Boss Cox. | A Map of Woman's Heart

Trixie Got the Best of It.

TrixieBuffalo, New York, November, 1893 - Two Little Gem Theatre, Buffalo, N. Y., Soubrettes have a scrap on account of a man.[more]

Pretty little Nora Nedihart and Trixie Morris were recently in a Buffalo, N. Y. Police court in sore trouble, and the cause was a man—as usual.

Nora and Trixie do song and dance turns in John Golden's Gem saloon on Broadway.

Nora wore a veil that concealed, as she said, "two lovely black eyes," produced by wicked Trixie.

It all happened on account of a German who went into the wine room of the Gem theatre a few nights ago, when the orchestra was crashing out love songs and the fairies were looking their most witching in short dresses. He was attracted by Nora's languishing eyes—not then in mourning.

"Trixie." said Nora, telling her story, "tried to queer me, and, as she couldn't catch my man, she pasted me, judge.”

"She tried to hit me with a chair ," said Trixie, "I warded off the blow and she fell, and the chair fell on her."

"Ten dollars fine, Trixie," said Judge King. "Pay it or I'll make it thirty days in the workhouse.
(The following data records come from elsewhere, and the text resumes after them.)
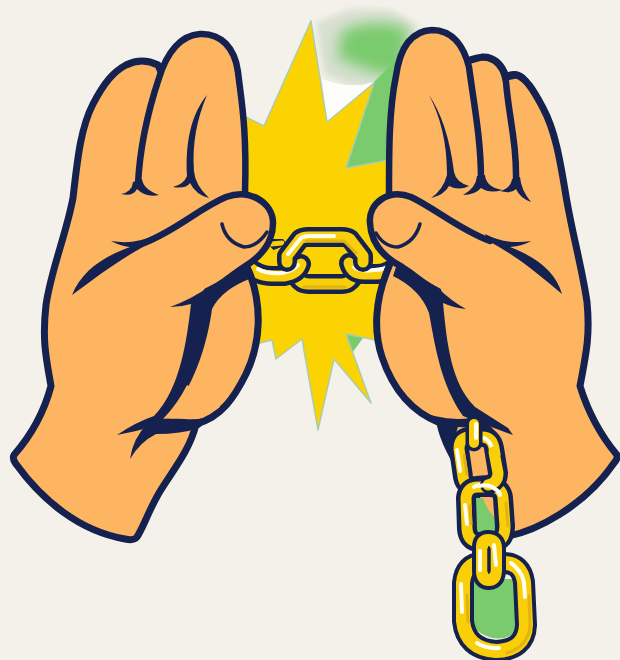
<!DOCTYPE html>
<html lang="en">
<head>
<meta charset="utf-8">
<title>Breaking the chain</title>
<style>
:root {
  --paper: #f4f1ea;
  --ink: #15224f;
  --skin: #fdb562;
  --gold: #f8cf08;
  --gold-deep: #e3b312;
  --green: #7acb6d;
  --shine: #fffdf2;
}
html, body { margin: 0; padding: 0; background: var(--paper); overflow: hidden; }
.artwork { display: block; width: 620px; height: 660px; }
.burst { fill: #fcd302; stroke: #a9cdb0; stroke-width: 1.5; stroke-linejoin: round; }
.green { fill: var(--green); }
.skin { fill: var(--skin); stroke: var(--ink); stroke-width: 7; stroke-linejoin: round; stroke-linecap: round; }
.flesh { fill: var(--skin); }
.ink { fill: var(--ink); }
.line { fill: none; stroke: var(--ink); stroke-width: 6.5; stroke-linecap: round; stroke-linejoin: round; }
.fine { stroke-width: 3.5; }
.rim { fill: none; stroke: var(--ink); stroke-width: 20; stroke-linecap: round; stroke-linejoin: round; }
.metal { fill: none; stroke: var(--gold); stroke-width: 11; stroke-linecap: round; stroke-linejoin: round; }
.shade { fill: none; stroke: var(--gold-deep); stroke-width: 3; stroke-linecap: round; }
.shine { fill: none; stroke: var(--shine); stroke-width: 4; stroke-linecap: round; stroke-linejoin: round; }
</style>
</head>
<body>
<svg class="artwork" viewBox="0 0 620 660" role="img" aria-label="Two hands pulling a chain apart in front of a yellow burst">
  <defs>
    <filter id="soft" x="-30%" y="-30%" width="160%" height="160%"><feGaussianBlur stdDeviation="7"/></filter>
    <filter id="haze" x="-30%" y="-30%" width="160%" height="160%"><feGaussianBlur stdDeviation="3"/></filter>
    <path id="link-center" d="M287 262V256L300 239Q303 237 308 237H342Q347 237 350 239L363 256V262"/>
    <path id="link-center-base" d="M290 269L300 281Q303 284 309 284H342Q347 284 350 281L360 269"/>
    <path id="link-left" d="M246 264Q257 276 272 276H284Q298 274 301 264"/>
    <path id="link-right" d="M349 263Q352 274 364 274H376Q390 274 399 263"/>
    <path id="link-wrist" d="M474 424V443"/>
    <path id="link-upper" d="M469 437Q459 438 459 449L463 477Q465 488 477 486L488 485Q498 483 498 473L494 448Q492 437 482 437"/>
    <path id="link-middle" d="M466 498Q467 487 478 487H490Q502 487 503 498L505 526Q505 541 494 542H478Q468 541 467 529Z"/>
    <path id="link-narrow" d="M482 547Q482 540 488 540Q496 540 496 548V570Q496 580 489 580Q482 580 482 571Z"/>
    <path id="link-end" d="M463 583Q465 563 482 563H504Q521 563 524 582L526 625Q525 650 496 651Q466 649 463 621Z"/>
  </defs>

  <rect width="620" height="660" fill="var(--paper)"/>

  <g id="background-burst">
    <path d="M325 30L410 26V92L374 86L330 78Z" fill="#d9e5d2" filter="url(#soft)"/>
    <path d="M316 22L350 9L392 10L418 28L398 84L350 84L324 72Z" fill="#d3dccc" opacity=".75" filter="url(#haze)"/>
    <path d="M342 31Q370 17 408 28L402 78L368 70L338 58Z" class="green" filter="url(#soft)"/>
    <path d="M322 79Q350 90 374 82L327 123Z" fill="#fdfdfb"/>
    <path class="green" d="M374 82L396 60L404 170L345 168Z"/>
    <path class="green" d="M342 334L366 334L352 353Z"/>
    <path class="burst" d="M240 114L264 126L311 21L327 122L374 83L346 168L400 158V345L346 334L371 403L334 359L318 430L302 339L276 359L272 340L240 348Z"/>
  </g>

  <g id="center-chain">
    <path d="M262 239H283L290 248L282 258Z" class="ink"/>
    <path d="M271 244L282 243M275 252L283 249" class="metal" style="stroke-width:5"/>
    <use href="#link-center-base" class="rim"/>
    <use href="#link-center-base" class="metal"/>
    <use href="#link-left" class="rim"/>
    <use href="#link-left" class="metal"/>
    <path class="shine" d="M258 269Q266 274 282 273Q293 271 298 265"/>
    <use href="#link-right" class="rim"/>
    <use href="#link-right" class="metal"/>
    <path class="shine" d="M354 267Q360 272 374 270Q384 270 391 265"/>
    <use href="#link-center" class="rim"/>
    <use href="#link-center" class="metal"/>
    <path class="shine" d="M288 254L301 238Q304 236 309 236H334"/>
    <path class="shade" d="M306 241H344L356 253M304 287H345"/>
  </g>

  <g id="left-hand">
    <path class="skin" d="M14 455Q41 424 51 386C46 358 42 340 46 305C51 270 66 235 73 198C77 164 80 129 93 104C104 83 113 72 126 65Q142 57 158 65L250 274C262 306 261 343 246 374C235 396 222 417 196 424C190 451 170 474 159 493C148 512 144 526 137 537Q134 541 125 539C79 531 42 500 16 464Q12 459 14 455Z"/>
    <path class="flesh" d="M139 187C139 149 148 111 159 78C167 52 181 35 200 34C221 33 235 48 238 72C241 99 248 126 245 193L225 214L140 250Z"/>
    <path class="line" d="M138 184C140 145 149 108 159 78C167 52 181 35 200 34C221 33 235 48 238 72C241 99 247 126 245 193"/>
    <path class="ink" d="M133 182Q132 192 121 194Q133 197 137 189Q146 198 159 195Q143 189 142 179Z"/>
    <path class="ink" d="M207 95C192 113 185 141 187 176Q184 184 173 187Q186 189 190 183Q196 195 209 198Q195 185 194 171C192 143 197 119 207 95Z"/>
    <path class="flesh" d="M140 243C174 230 198 208 228 196C250 189 273 203 273 223C273 241 264 255 244 267C229 276 219 287 203 293L150 280Z"/>
    <path class="line" d="M144 243C177 230 198 209 226 197C250 188 273 203 273 223C273 241 264 255 244 267C231 275 221 286 207 291"/>
    <path class="ink" d="M111 241Q135 245 155 235L154 241C121 258 98 276 72 295C82 270 105 256 130 247Q120 246 111 241Z"/>
    <path class="line fine" d="M222 224Q226 242 244 247Q257 247 267 232"/>
    <path class="ink" d="M170 307Q192 299 210 286L248 268L252 278Q222 289 212 309C208 340 196 381 174 409Q159 426 136 431L117 435Q136 422 154 416C181 388 187 338 191 304Q181 307 170 307Z"/>
    <path class="ink" d="M148 423Q168 416 185 419Q202 421 219 412L199 428Q181 434 156 434Q140 442 130 459Q133 438 148 423Z"/>
    <path class="flesh" d="M164 418Q178 403 187 385L206 395L220 407Q200 422 164 418Z"/>
  </g>

  <g id="right-hand">
    <path class="skin" d="M617 455Q592 425 580 386C587 350 590 333 587 302C582 267 571 229 565 190C560 160 555 130 543 108C533 89 526 78 516 75L506 77C502 64 493 56 482 57L468 61L386 274C376 300 373 330 382 357C391 384 407 410 440 423C445 450 468 480 480 505C486 520 488 535 497 538C536 534 586 504 614 463Q618 459 617 455Z"/>
    <path class="flesh" d="M389 193C389 150 389 110 396 76C400 47 412 31 432 30C453 30 464 47 469 70L506 110L520 200L420 220Z"/>
    <path class="line" d="M389 193C389 150 389 110 396 76C400 47 412 31 432 30C453 30 464 47 469 67C474 105 481 139 481 180"/>
    <path class="line" d="M469 60C490 52 503 62 506 82C509 118 517 143 516 184"/>
    <path class="line" d="M507 76Q518 71 526 81"/>
    <path class="ink" d="M429 95C440 116 447 141 447 175Q443 190 431 198Q444 195 449 186Q459 191 469 186Q456 182 454 172C450 138 441 113 429 95Z"/>
    <path class="ink" d="M477 176Q476 188 463 195Q475 195 481 188Q490 194 502 190Q486 187 485 175ZM512 179Q511 188 500 191Q511 194 516 189Q520 198 531 202Q521 190 520 177Z"/>
    <path class="flesh" d="M491 241C460 230 436 209 411 197C388 188 368 204 370 223C371 243 383 257 402 267C415 275 426 286 440 293L490 275Z"/>
    <path class="line" d="M490 241C460 230 436 209 411 197C388 188 368 204 370 223C371 243 383 257 402 267C415 275 426 286 438 291"/>
    <path class="line fine" d="M376 233Q384 247 398 247Q415 242 420 224"/>
    <path class="ink" d="M531 241Q506 245 485 234L488 241C519 257 539 275 562 294C556 272 536 257 510 247Q523 246 531 241Z"/>
    <path class="ink" d="M397 264L437 287Q451 301 466 309Q454 308 443 303C447 344 451 383 475 407L508 428L513 435L486 425L463 416C441 384 436 351 429 313Q420 289 393 276Z"/>
    <path class="ink" d="M414 409Q443 422 471 418L486 422L497 433Q477 427 458 427L452 445Q441 437 437 425Z"/>
  </g>

  <g id="hanging-chain">
    <path class="green" d="M473 498H495V538H474Z"/>
    <path class="flesh" d="M482 495H494L495 518Q486 509 482 495Z"/>
    <path class="green" d="M474 579H515L517 632Q496 647 474 628Z"/>
    <use href="#link-upper" class="rim"/>
    <use href="#link-upper" class="metal"/>
    <path class="shine" d="M457 450L460 471M484 438Q491 441 492 449"/>
    <path class="shade" d="M464 455L467 474M498 456L501 472"/>
    <use href="#link-wrist" class="rim" style="stroke-width:17"/>
    <use href="#link-wrist" class="metal" style="stroke-width:10"/>
    <path class="shine" d="M476 424V438"/>
    <use href="#link-middle" class="rim"/>
    <use href="#link-middle" class="metal"/>
    <path class="shine" d="M474 487Q479 483 490 486Q498 488 500 495M465 505L467 524"/>
    <path class="shade" d="M506 503L508 526M470 506L471 524"/>
    <path class="rim" d="M496 463L498 473Q498 483 489 485" style="stroke-width:18"/>
    <path class="metal" d="M494 452L498 473Q498 483 488 485"/>
    <path class="shine" d="M479 486Q492 483 500 494"/>
    <use href="#link-end" class="rim" style="stroke-width:22"/>
    <use href="#link-end" class="metal" style="stroke-width:14"/>
    <path class="shine" d="M461 584L462 612M511 563Q521 570 524 582L525 597M477 643Q487 649 499 648"/>
    <path class="shade" d="M467 595L468 622M529 596L530 627Q527 647 507 653"/>
    <use href="#link-narrow" class="rim"/>
    <use href="#link-narrow" class="metal" style="stroke-width:12"/>
    <path class="line fine" d="M489 549V571"/>
    <path class="shine" d="M480 551V570M494 545L496 565"/>
  </g>
</svg>
</body>
</html>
And you, Nora." said he, "you go home and behave yourself or I'll send you to the Good Shepherd's home."

Then Proprietor John Golden stepped up to the clerk and paid the tax.


Reprinted from The National Police Gazette, November 25, 1893